ON ANY GIVEN DAY, I can drive on a street in Faribault, walk along the sidewalk, glance out my office window or go shopping and see a racial diversity of people.

I can stand in my side yard and look toward the home of an Asian couple. I can glance up the hill and watch two preschoolers, the daughters of a white mother and an African American father, play outside. In my front yard, I can see, several houses down, the Hispanic family that has lived in my neighborhood for years.

Yes, Faribault, population 23,352, is a community of diversity. Thirteen percent of our residents are Hispanic/Latino and another 7.4 percent, black or African American, according to the 2010 U.S. Census. All totaled, about one-fifth of our residents identify themselves as “non-white.”

As my husband would say—and this is not meant at all as derogatory—shopping in at least one local grocery store is like walking into the United Nations. We shop side-by-side with Spanish-speaking Latino families and with Somali women clothed in billowing dresses and head scarves.

Just the other evening, as I entered the local public library, a Sudanese man held the exterior library door open for me while his pre-teen son opened the interior door. It’s been a long time since a young boy held a door for me and I expressed to him my appreciation for his respect and good manners.

The other day, while waiting in the car for my husband to pick up milk at a local convenience store, I observed a cluster of teenaged Somali girls, dressed in head scarves and flowing dresses, move along the sidewalk while, just across the street, a 60-something white woman clad in a jacket resembling an American flag pushed a cart of groceries. It was a unique visual illustrating diversity in Faribault.

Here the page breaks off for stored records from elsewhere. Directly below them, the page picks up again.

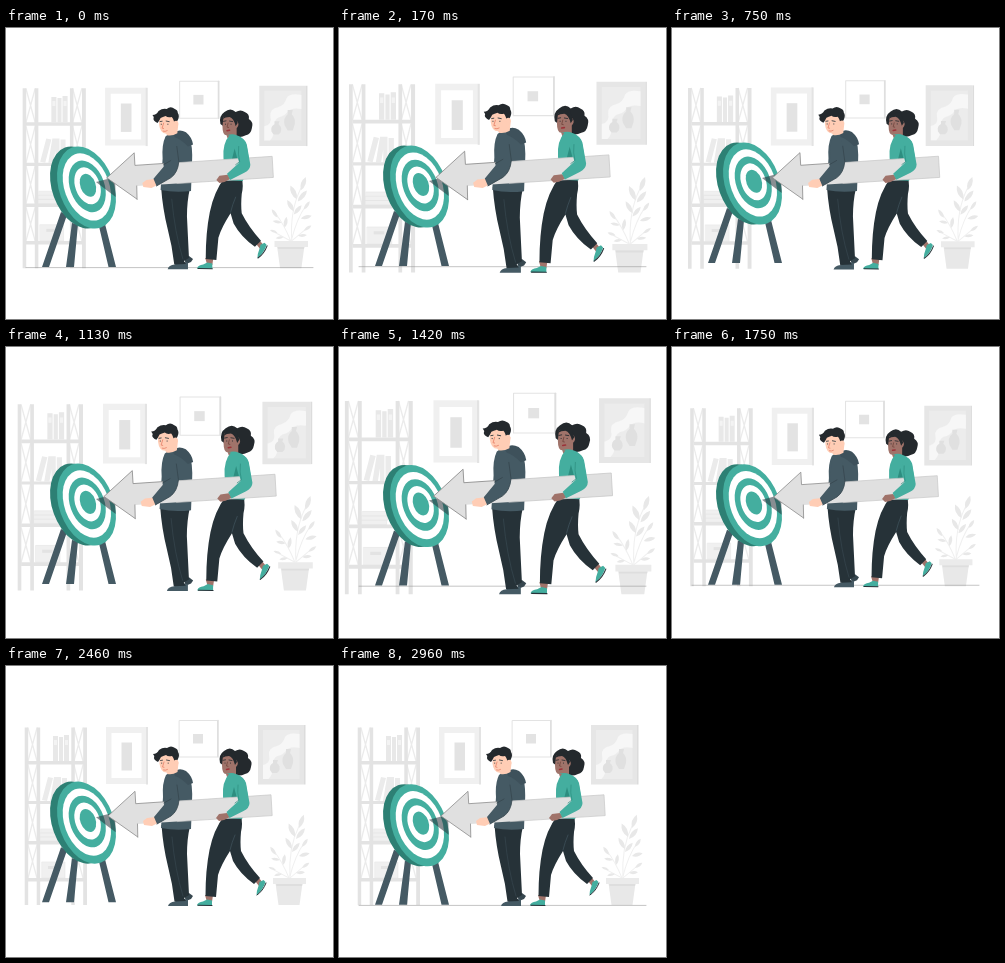
Write an HTML page that moves like this. It is 327 px wide and 291 px high and loops after 3 s.

```html
<!DOCTYPE html>
<html lang="en">
<head>
<meta charset="utf-8">
<title>Team carrying an arrow to a target</title>
<style>
html, body { margin: 0; width: 100%; height: 100%; overflow: hidden; background: #fff; }
svg { display: block; width: 100%; height: 100%; }
</style>
</head>
<body>
<svg viewBox="0 0 327 291" fill="none" stroke-linecap="round" stroke-linejoin="round">
  <g id="room">
    <g fill="#e3e3e3">
      <path id="braces" stroke="#ebebeb" stroke-width="1.3"/>
      <path fill="#e8e8e8" d="M47 70h5v25h-5zM53 71h4v24h-4zM58 69h5v26h-5z"/>
      <path fill="#f3f3f3" d="M48 74h3v5h-3zM59 74h3v5h-3z"/>
      <path fill="#ebebeb" d="M36 134l6-23 5 1-6 23zM44 135l4-24 5 0-4 24zM51 111h4v24h-4zM56 112h5v23h-5z"/>
      <path fill="#f0f0f0" stroke="#e6e6e6" stroke-width=".6" d="M35 163h22v4H35zM33 167h25v4H33zM34 171h23v4H34zM36 196h23v16H36z"/>
      <path d="M42 200h10v3H42z"/>
      <path d="M22 95h56v3.500H22zM22 135h56v3H22zM22 175h56v3.500H22zM22 212h56v3.500H22z"/>
      <path d="M18.700 61.500h3.500V239h-3.500zM30.700 61.500h3.500V239h-3.500zM65.300 61.500h3.500V239h-3.500zM77.200 61.500h3.800V239h-3.800z"/>
    </g>
    <path fill="#f0f0f0" d="M100 61h41v57h-41z"/>
    <path fill="#e3e3e3" d="M140 61h2v57.500h-2z"/>
    <path fill="#fff" d="M105.500 67h30v45h-30z"/>
    <path fill="#e3e3e3" d="M115.500 76.500h10.500v28h-10.500z"/>
    <path fill="#fff" stroke="#e3e3e3" d="M173.500 54.500h38v36.500h-38z"/>
    <path stroke="#dedede" stroke-width="1.5" d="M212 54.500V91"/>
    <path fill="#e3e3e3" d="M187 68h10v9.500h-10z"/>
    <path fill="#e6e6e6" d="M252 59h46v59.500h-46z"/>
    <path fill="#dcdcdc" d="M298 59h1.500v59.500H298z"/>
    <path fill="#ececec" d="M257 64h36.500v49H257z"/>
    <path fill="#f7f7f7" d="M257 113v-14q8-2 6-10-1-7 8-9 6-2 8-9 3-5 14.500-3v14q-9-2-13 2-3 5-9 6-5 2-4 9 0 9-5 14z"/>
    <path fill="#e0e0e0" d="M267 94h5l-1 3q4 3 2 8l-2 2h-5l-2-3q-1-5 3-7zM280 83h5l-1 4q4 4 3 10l-2 6h-5l-3-5q-2-7 3-11z"/>
    <g stroke="#f0f0f0" fill="#e8e8e8">
      <path d="M284 212q-2-30 9-52M284 210q5-20 14-33M283 212q-7-17-15-27M284 212l13-11M283 212l-15-8" fill="none"/>
      <g id="leaves" stroke="none"></g>
      <path stroke="none" d="M269.500 217h27l-3 22h-21z"/>
    </g>
    <path fill="#dedede" d="M270 218h26.500l-.5 2h-25.500z"/>
    <path fill="#ebebeb" d="M267 212h33v6h-33z"/>
  </g>

  <path id="floor" stroke="#888" stroke-width=".5" d="M20 239.600H307"/>

  <g id="target">
    <path fill="#455a64" d="M55 184l6 3-18 52h-7zM66 195l6 1-4 43h-8zM92 194l6-2 12 47h-7.500z"/>
    <g id="rings"></g>
    <path fill="#263238" opacity=".55" d="M90 154l19-5 .7 20-8-6z"/>
  </g>

  <g id="team">
    <!-- man: legs and torso -->
    <path fill="#37474f" d="M178 229l5-2 4 3-2 3-5 2z"/>
    <path fill="#455a64" d="M162 240q1-4 7-4.500l4-3 9 1v6.500h-20z"/>
    <path fill="#263238" d="M156 159l28 1q-3 13-3 28l2 41-5 3 2 3-11.500.500q-2-18-6.500-35-5-20-6.500-41.500z"/>
    <path stroke="#37474f" stroke-width=".7" d="M166 171q3 33 11 59"/>
    <path fill="#455a64" d="M160 109q5-4 12-5l11 5q4 9 3 27l-1 27q-16 2-30-1l2-31q-1-14 3-22z"/>
    <path fill="#3e515b" d="M167 106q6-5 13-1 6 5 7 12l-5 2q-7-7-13-9z"/>
    <!-- woman: legs -->
    <path fill="#a0736a" d="M199 229h8l-1 7h-5zM249 215l4-3 4 5-4 3z"/>
    <path fill="#44ae9f" d="M191 239q1-3 6-3.500l4-2 5 1v5h-15zM250.500 229q0-4 2-9l1-4 4-2 2 2q-3 9-9 13z"/>
    <path stroke="#263238" d="M192 239.300l14 .2M251 229q6-4 9-12"/>
    <path fill="#263238" d="M218 150l17-1q2 9 0 17-1 11 0 19 7 14 19 27l-6 6q-14-10-21-23l-3-10q-9 14-12 24l-2 22-10.500-1q0-26 4-46 4-20 14.500-34z"/>
    <path stroke="#455a64" stroke-width=".6" d="M224 184q2-8 5-15"/>
    <!-- woman: head and torso -->
    <path fill="#24292d" d="M214 97q-2-8 4-12 6-5 11 0 5-3 9 0 5 2 4 7 5 3 3 9-1 6-6 7-8 4-13-2z"/>
    <path fill="#a0736a" d="M217 90q5-4 11 1l3 4q2 3-1 6v10h-9l-1-3q-4 0-4-9z"/>
    <path fill="#24292d" d="M216 92q3-7 12-6l3 10-2 3q-2-8-6-9-4 0-7 2z"/>
    <path stroke="#24292d" stroke-width=".8" d="M217 94.300l2.500-.5M223 94l3 .5M219 97v.2M224.500 97v.2"/>
    <path stroke="#6c3f36" stroke-width=".7" d="M221.500 96l-1 4 1.500.3"/>
    <path stroke="#9c3238" stroke-width="1.500" d="M220.500 103.500l2.500-.4"/>
    <path fill="#44ae9f" d="M220 108q6-2 10 0 8 2 10 11l3 18-7 16-21-1q3-13 2-22-1-14 6-22z"/>
    <path fill="#2d8e80" d="M228 121l-4 16 8-1z"/>
    <!-- arrow -->
    <path fill="#e0e0e0" d="M102 150L129 125.300l.7 12.400L265 128.800l1.200 20.800-134.700 8.400.3 13z"/>
    <path stroke="#8c8c8c" stroke-width=".8" d="M131.800 171l-.3-13M102 150L129 125.300l.7 12.400 42-2.800M102 150l29.800 21"/>
    <path stroke="#c7c7c7" stroke-width=".7" d="M170 135.200L265 128.800l1.200 20.800-95 6"/>
    <!-- man: arm -->
    <path fill="#ffcdb5" d="M150 151l-9 1-4 3 1 4 8 1 8-4z"/>
    <path fill="#455a64" d="M160 110q7-3 10 4 2 11 3 20-1 11-8 16l-14 8-3-7 10-12z"/>
    <path stroke="#37474f" stroke-width=".8" d="M171 119l2 15q-1 11-8 16l-14 8M158 137l7-4"/>
    <!-- man: head -->
    <path fill="#ffcdb5" d="M153.500 90q7-5 16 0l3 7-1 9q-5 3-10 2l-1-1.500q-6 0-7-9z"/>
    <path fill="#24292d" d="M147 88q4 0 6-4 4-3 8-2 4-3 8 0 3 1 3 4 2 3 0 7l-3 5q-1-6-3-8-4 1-6-1-3 1-5 2-2 4-3 5-4-2-4-4 1-2-1-4z"/>
    <path fill="#ffcdb5" d="M167.500 95q4-3 5 1 0 4-4 4z"/>
    <path stroke="#263238" stroke-width=".8" d="M154.500 94.500l2-.3M160.500 94l3 .6M155.700 97v.3M162.200 97v.3"/>
    <path stroke="#e8836b" stroke-width=".8" d="M158 96l-1.500 5 1.500.3M157.500 104q2 .7 4-.5"/>
    <!-- woman: arm -->
    <path fill="#a0736a" d="M221 147l-8 1-3 4 3 3 5-1 6-3z"/>
    <path fill="#44ae9f" d="M231 112q6-3 9 5l3.500 20q0 5-6 8l-14 7-3-6 12-11q-4-11-1.500-23z"/>
    <path stroke="#2d8e80" stroke-width=".7" d="M232 119q-1 8 1 15l-4 3"/>
  </g>
</svg>
<script>
const LOOP = 3000;
const $ = id => document.getElementById(id);

// Shelf braces: crosses between each pair of posts
const bays = [[62, 95], [99, 135], [138, 175], [179, 212]];
$("braces").setAttribute("d", bays.map(([a, b]) =>
  [[22, 31], [68, 77]].map(([l, r]) => `M${l} ${a}L${r} ${b}M${r} ${a}L${l} ${b}`).join("")).join(""));

// Leaves: x, y, angle, length
const leaves = [
  [293, 162, 20, 14], [289, 171, -25, 15], [290, 173, 40, 14], [286, 183, -30, 13],
  [286, 186, 40, 12], [296, 181, 35, 10], [293, 190, 75, 11], [270, 189, -35, 10],
  [274, 194, -80, 9], [277, 199, 10, 11], [296, 202, 55, 9], [290, 207, 85, 9],
  [270, 204, -70, 8], [276, 208, -100, 8]
];
$("leaves").innerHTML = leaves.map(([x, y, turn, len]) =>
  `<path transform="translate(${x} ${y}) rotate(${turn})" d="M0 0Q${-len / 3} ${-len / 2} 0 ${-len}Q${len / 3} ${-len / 2} 0 0"/>`).join("");

// Target: thick rim, then rings from the outside in
const disc = (x, y, k, fill) =>
  `<ellipse transform="translate(${x} ${y}) rotate(-20)" rx="${27.3 * k}" ry="${42.5 * k}" fill="${fill}"/>`;
$("rings").innerHTML = disc(73.5, 159.5, 1, "#2d8074") +
  [1, .82, .63, .45, .28].map((k, i) =>
    disc(82.5 - 2 * k, 156.5 + 3 * k, k, i % 2 ? "#fff" : "#44ae9f")).join("");

// Double heartbeat: time, growth
const beat = [[0, .014], [300, .096], [860, 0], [1390, .096], [1630, .046], [1760, 0], [LOOP, 0]];
function growth(t) {
  const i = beat.findIndex(([end]) => t < end);
  const [t0, a] = beat[i - 1], [t1, b] = beat[i];
  return a + (b - a) * (t - t0) / (t1 - t0);
}

const zoom = (id, x, y, s) =>
  $(id).setAttribute("transform", `translate(${x} ${y}) scale(${s}) translate(${-x} ${-y})`);

function draw(now) {
  const t = now % LOOP;
  const s = 1 + growth(t);
  zoom("room", 162, 146.5, s);
  zoom("team", 184, 160, s);

  const lift = 4 * (1 - Math.abs(t % 1500 / 750 - 1));
  $("target").setAttribute("transform", `translate(0 ${-lift})`);
  $("floor").setAttribute("transform", `translate(0 ${-lift})`);
  $("floor").setAttribute("visibility", lift < 1.8 ? "visible" : "hidden");
}

const start = performance.now();
function tick() {
  draw(performance.now() - start);
  requestAnimationFrame(tick);
}
tick();
</script>
</body>
</html>
```
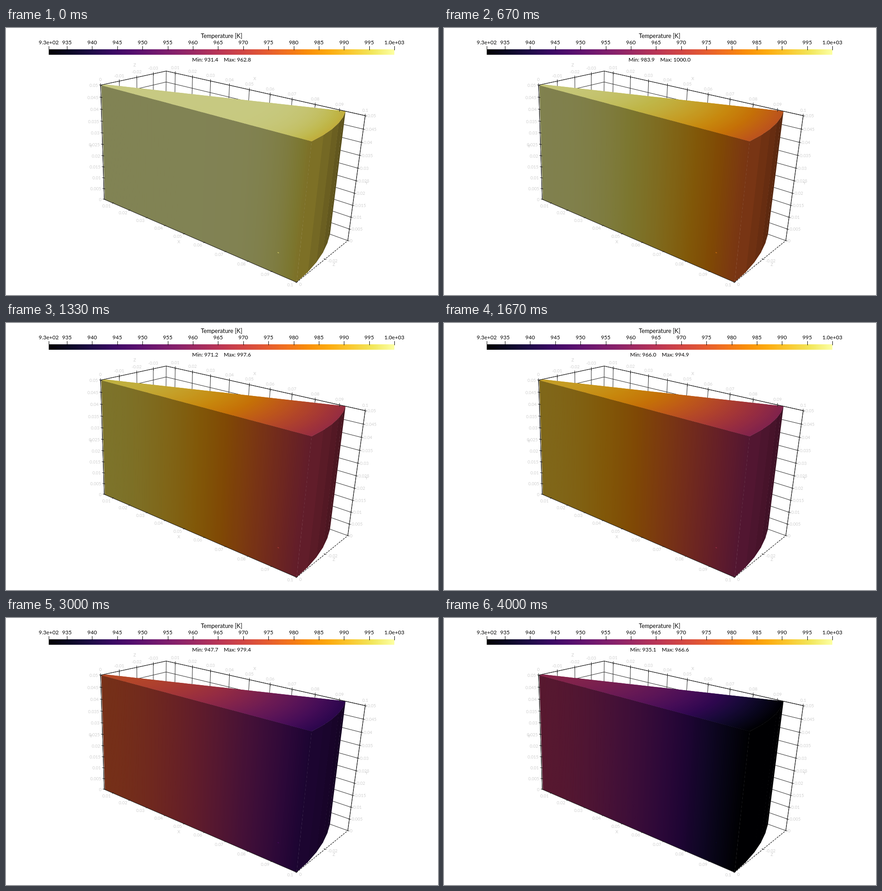
An HTML page with a canvas that plays this animation: 950x589 px, repeating every 4.33 s.

```html
<!DOCTYPE html>
<html lang="en">
<head>
<meta charset="utf-8">
<title>Cooling wedge</title>
<style>
  html, body { margin: 0; width: 100%; height: 100%; overflow: hidden; background: #fff; }
  canvas { display: block; }
</style>
</head>
<body>
<canvas id="stage" width="950" height="589"></canvas>
<script>
const ctx = document.getElementById('stage').getContext('2d');
const LOOP = 4330, STEPS = 13;
const T_MIN = 931.4, T_MAX = 1000;

// Coldest (rim) and hottest (tip) temperature of each step.
const RIM = [994, 983.9, 976.9, 971.2, 966, 961.2, 956.6, 952.1, 947.7, 943.5, 939.2, 935.1, 931.4];
const TIP = [1000, 1000, 999.3, 997.6, 994.9, 991.5, 987.7, 983.6, 979.4, 975.2, 970.9, 966.6, 962.8];

const INFERNO = ('000004 0c0826 1f0c48 3b0964 57106e 71196e 89226a a32c60 bc3754 ' +
  'd14644 e35933 f1711f f98e09 fcac11 f9c932 f2e75c fcffa4').split(' ')
  .map(h => [0, 2, 4].map(i => parseInt(h.substr(i, 2), 16)));

function heat(temp, shade = 1) {
  const last = INFERNO.length - 1;
  const u = Math.max(0, Math.min(1, (temp - T_MIN) / (T_MAX - T_MIN))) * last;
  const i = Math.min(last - 1, Math.floor(u));
  const rgb = INFERNO[i].map((v, n) => Math.round((v + (INFERNO[i + 1][n] - v) * (u - i)) * shade));
  return `rgb(${rgb})`;
}

// Wedge dimensions in metres.
const R0 = 0.005, R = 0.1, H = 0.05, ANGLE = Math.PI / 8, FACETS = 5;
const X0 = 0.0046, DEPTH = R * Math.sin(ANGLE);

// Perspective projection; z is the distance towards the back.
function project(x, y, z) {
  const u = (x - X0) / (R - X0), v = y / H, d = z / DEPTH;
  const w = 1 - 0.2187 * u - 0.0728 * v + 0.115 * d;
  return [
    (216 + 283.25 * u - 23.14 * v + 174.4 * d) / w,
    (378 + 60.3 * u - 261.17 * v - 17.9 * d) / w
  ];
}
const polar = (r, a, y) => project(r * Math.cos(a), y, r * Math.sin(a));

function poly(points, fill) {
  ctx.beginPath();
  points.forEach(p => ctx.lineTo(p[0], p[1]));
  ctx.closePath();
  ctx.fillStyle = fill;
  ctx.fill();
}

function line(a, b, width = 1, color = '#222') {
  ctx.beginPath();
  ctx.moveTo(a[0], a[1]);
  ctx.lineTo(b[0], b[1]);
  ctx.lineWidth = width;
  ctx.strokeStyle = color;
  ctx.stroke();
}

function text(str, x, y, size, color = '#000', align = 'center') {
  ctx.font = `${size}px Lato, sans-serif`;
  ctx.textAlign = align;
  ctx.fillStyle = color;
  ctx.fillText(str, x, y + size * 0.36);
}
const label = (str, x, y, align) => text(str, x, y, 9.4, '#cfcfcf', align);

const range = (n, f) => Array.from({ length: n }, (_, i) => f(i));
const xs = range(10, i => (i + 1) / 100);
const ys = range(11, i => i / 200);
const zs = [0, 0.01, 0.02, 0.03];

function drawBar(shown) {
  const left = 94, width = 760;
  for (let x = 0; x < width; x++) {
    ctx.fillStyle = heat(T_MIN + (T_MAX - T_MIN) * x / (width - 1));
    ctx.fillRect(left + x, 47, 1, 12);
  }
  const mark = (str, x) => {
    text(str, x, 31.5, 12);
    const px = Math.round(x) + 0.5;
    line([px, 40], [px, 49], 1, '#000');
  };
  mark('9.3e+02', 94);
  mark('1.0e+03', 854);
  for (let t = 935; t < 1000; t += 5) mark(String(t), 134 + (t - 935) * 11.08);
  text('Temperature [K]', 474, 17, 12.9);
  text(`Min: ${RIM[shown].toFixed(1)}    Max: ${TIP[shown].toFixed(1)}`, 474, 70, 12);
}

function drawGrid() {
  for (const x of xs) line(project(x, 0, DEPTH), project(x, H, DEPTH));
  for (const z of zs) line(project(X0, 0, z), project(X0, H, z));
  line(project(X0, 0, DEPTH), project(X0, H, DEPTH));
  for (const y of ys) {
    line(project(X0, y, DEPTH), project(R, y, DEPTH));
    line(project(X0, y, 0), project(X0, y, DEPTH));
  }
}

function drawWedge(step) {
  const drop = TIP[step] - RIM[step];
  // Constant heat flux keeps the slope at the rim fixed.
  const power = 64 / drop;
  const temp = r => TIP[step] - drop * Math.pow(r / R, power);
  const bands = 150;
  const radius = i => R0 + (R - R0) * Math.min(1, i / bands);
  const arc = (r, y) => range(FACETS + 1, i => polar(r, ANGLE * i / FACETS, y));

  for (let i = FACETS - 1; i >= 0; i--) {
    const a = ANGLE * i / FACETS, b = ANGLE * Math.min(FACETS, i + 1.05) / FACETS;
    poly([polar(R, a, 0), polar(R, a, H), polar(R, b, H), polar(R, b, 0)],
      heat(RIM[step], 0.51 - 0.037 * i));
  }
  // Each band reaches under the next one so that no seams show.
  for (let i = 0; i < bands; i++) {
    const a = radius(i), b = radius(i + 2), t = temp(radius(i + 0.5));
    poly([project(a, 0, 0), project(a, H, 0), project(b, H, 0), project(b, 0, 0)], heat(t, 0.512));
    poly([...arc(a, H), ...arc(b, H).reverse()], heat(t, 0.79));
  }
  ctx.beginPath();
  ctx.ellipse(598.7, 495.6, 1.9, 0.9, 0.3, 0, 7);
  ctx.fillStyle = heat(temp(0.0925), 0.8);
  ctx.fill();
}

function tick(p, dx, dy) {
  line([p[0] - dx, p[1] - dy], [p[0] + dx, p[1] + dy]);
}

function drawAxes() {
  const A = project(X0, H, 0), C = project(R, H, DEPTH), D = project(X0, H, DEPTH);
  const E = project(X0, 0, 0), F = project(R, 0, 0), G = project(R, 0, DEPTH);
  for (const [a, b] of [[A, D], [D, C], [C, G], [A, E], [E, F]]) line(a, b, 1.1);
  ctx.setLineDash([4, 2]);
  line(F, G, 1.2);
  ctx.setLineDash([]);

  for (const x of xs) {
    const name = String(x);
    const back = project(x, H, DEPTH), front = project(x, 0, 0);
    tick(back, 0, 4);
    label(name, back[0], back[1] - 12);
    tick(front, 2, -1);
    label(name, front[0] - 14, front[1] + 6);
  }
  for (const y of ys) {
    const name = String(y);
    const left = project(X0, y, 0), right = project(R, y, DEPTH);
    tick(left, 3, 0.6);
    label(name, left[0] - 6, left[1] + 0.5, 'right');
    tick(right, 3.5, 0.9);
    label(name, right[0] + 5, right[1] + 0.5, 'left');
  }
  for (const z of zs) {
    const p = project(X0, H, z);
    tick(p, 0, 4);
    label(z ? String(-z) : '0', p[0] - 0.5, p[1] - 12);
  }
  tick(project(R, 0, 0.02), 3, 1);
  label('-0.02', 718, 514);
  label('0', 647.5, 566);
  label('Z', 721, 522);
  label('Z', 283, 82);
  label('X', 547, 112);
  label('X', 380, 472);
  label('Y', 187, 261);
  label('Y', 793, 342);
}

function draw(step) {
  ctx.fillStyle = '#fff';
  ctx.fillRect(0, 0, 950, 589);
  drawGrid();
  drawWedge(step);
  drawAxes();
  // The readout trails the picture by one step.
  drawBar((step + STEPS - 1) % STEPS);
}

const startOf = k => Math.round(k * 100 / 3) * 10;
const origin = performance.now();
let current = -1;

function tickFrame() {
  const t = (performance.now() - origin) % LOOP;
  let step = STEPS - 1;
  while (step > 0 && startOf(step) > t) step--;
  if (step !== current) draw(current = step);
  requestAnimationFrame(tickFrame);
}
tickFrame();
</script>
</body>
</html>
```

Several Latinos lead in singing of Mexico’s national anthem last September during the International Festival at Faribault’s Central Park. Flags represent the birthplace nations of those participating.

The diversity of my community bubbled to the surface Tuesday after I read a comment on City Pages, an online Minneapolis-based information source. A post I published last week about jewelry store thefts in Faribault and elsewhere in Minnesota was linked to in “The Blotter” section as was an article in the Faribault Daily News which identified the jewelry store thieves as “black males.”

Now I don’t want to get into the issue of whether the news reporter should have racially-tagged the suspects. But I was miffed by the first Blotter comment on the blog post.

It looks like “diversity” has now spread to Hastings and Faribault.

That comment was followed by a reply I won’t print here because of the language. But you can read it by clicking here.

So why did the initial diversity comment rile me? Well, I’m tired of over-generalizations that those of us living outside the Twin Cities metro area reside in closed-up communities comprised mostly of Anglo-Americans. We are not just a bunch of white descendants of Scandinavians or Germans or Irish or French… We are racially diverse and growing in diversity.

If you ask the residents of Willmar or Worthington, St. James or Madelia, or many other Minnesota towns, they’ll tell you the same. Latinos, Asians, Somalians, Sudanese and others call outstate Minnesota home.

Diversity spread to Faribault decades ago. Just stroll through my neighborhood.

How diverse is your neighborhood, your small town, your suburb, your city? Let’s hear.

© Copyright 2012 Audrey Kletscher Helbling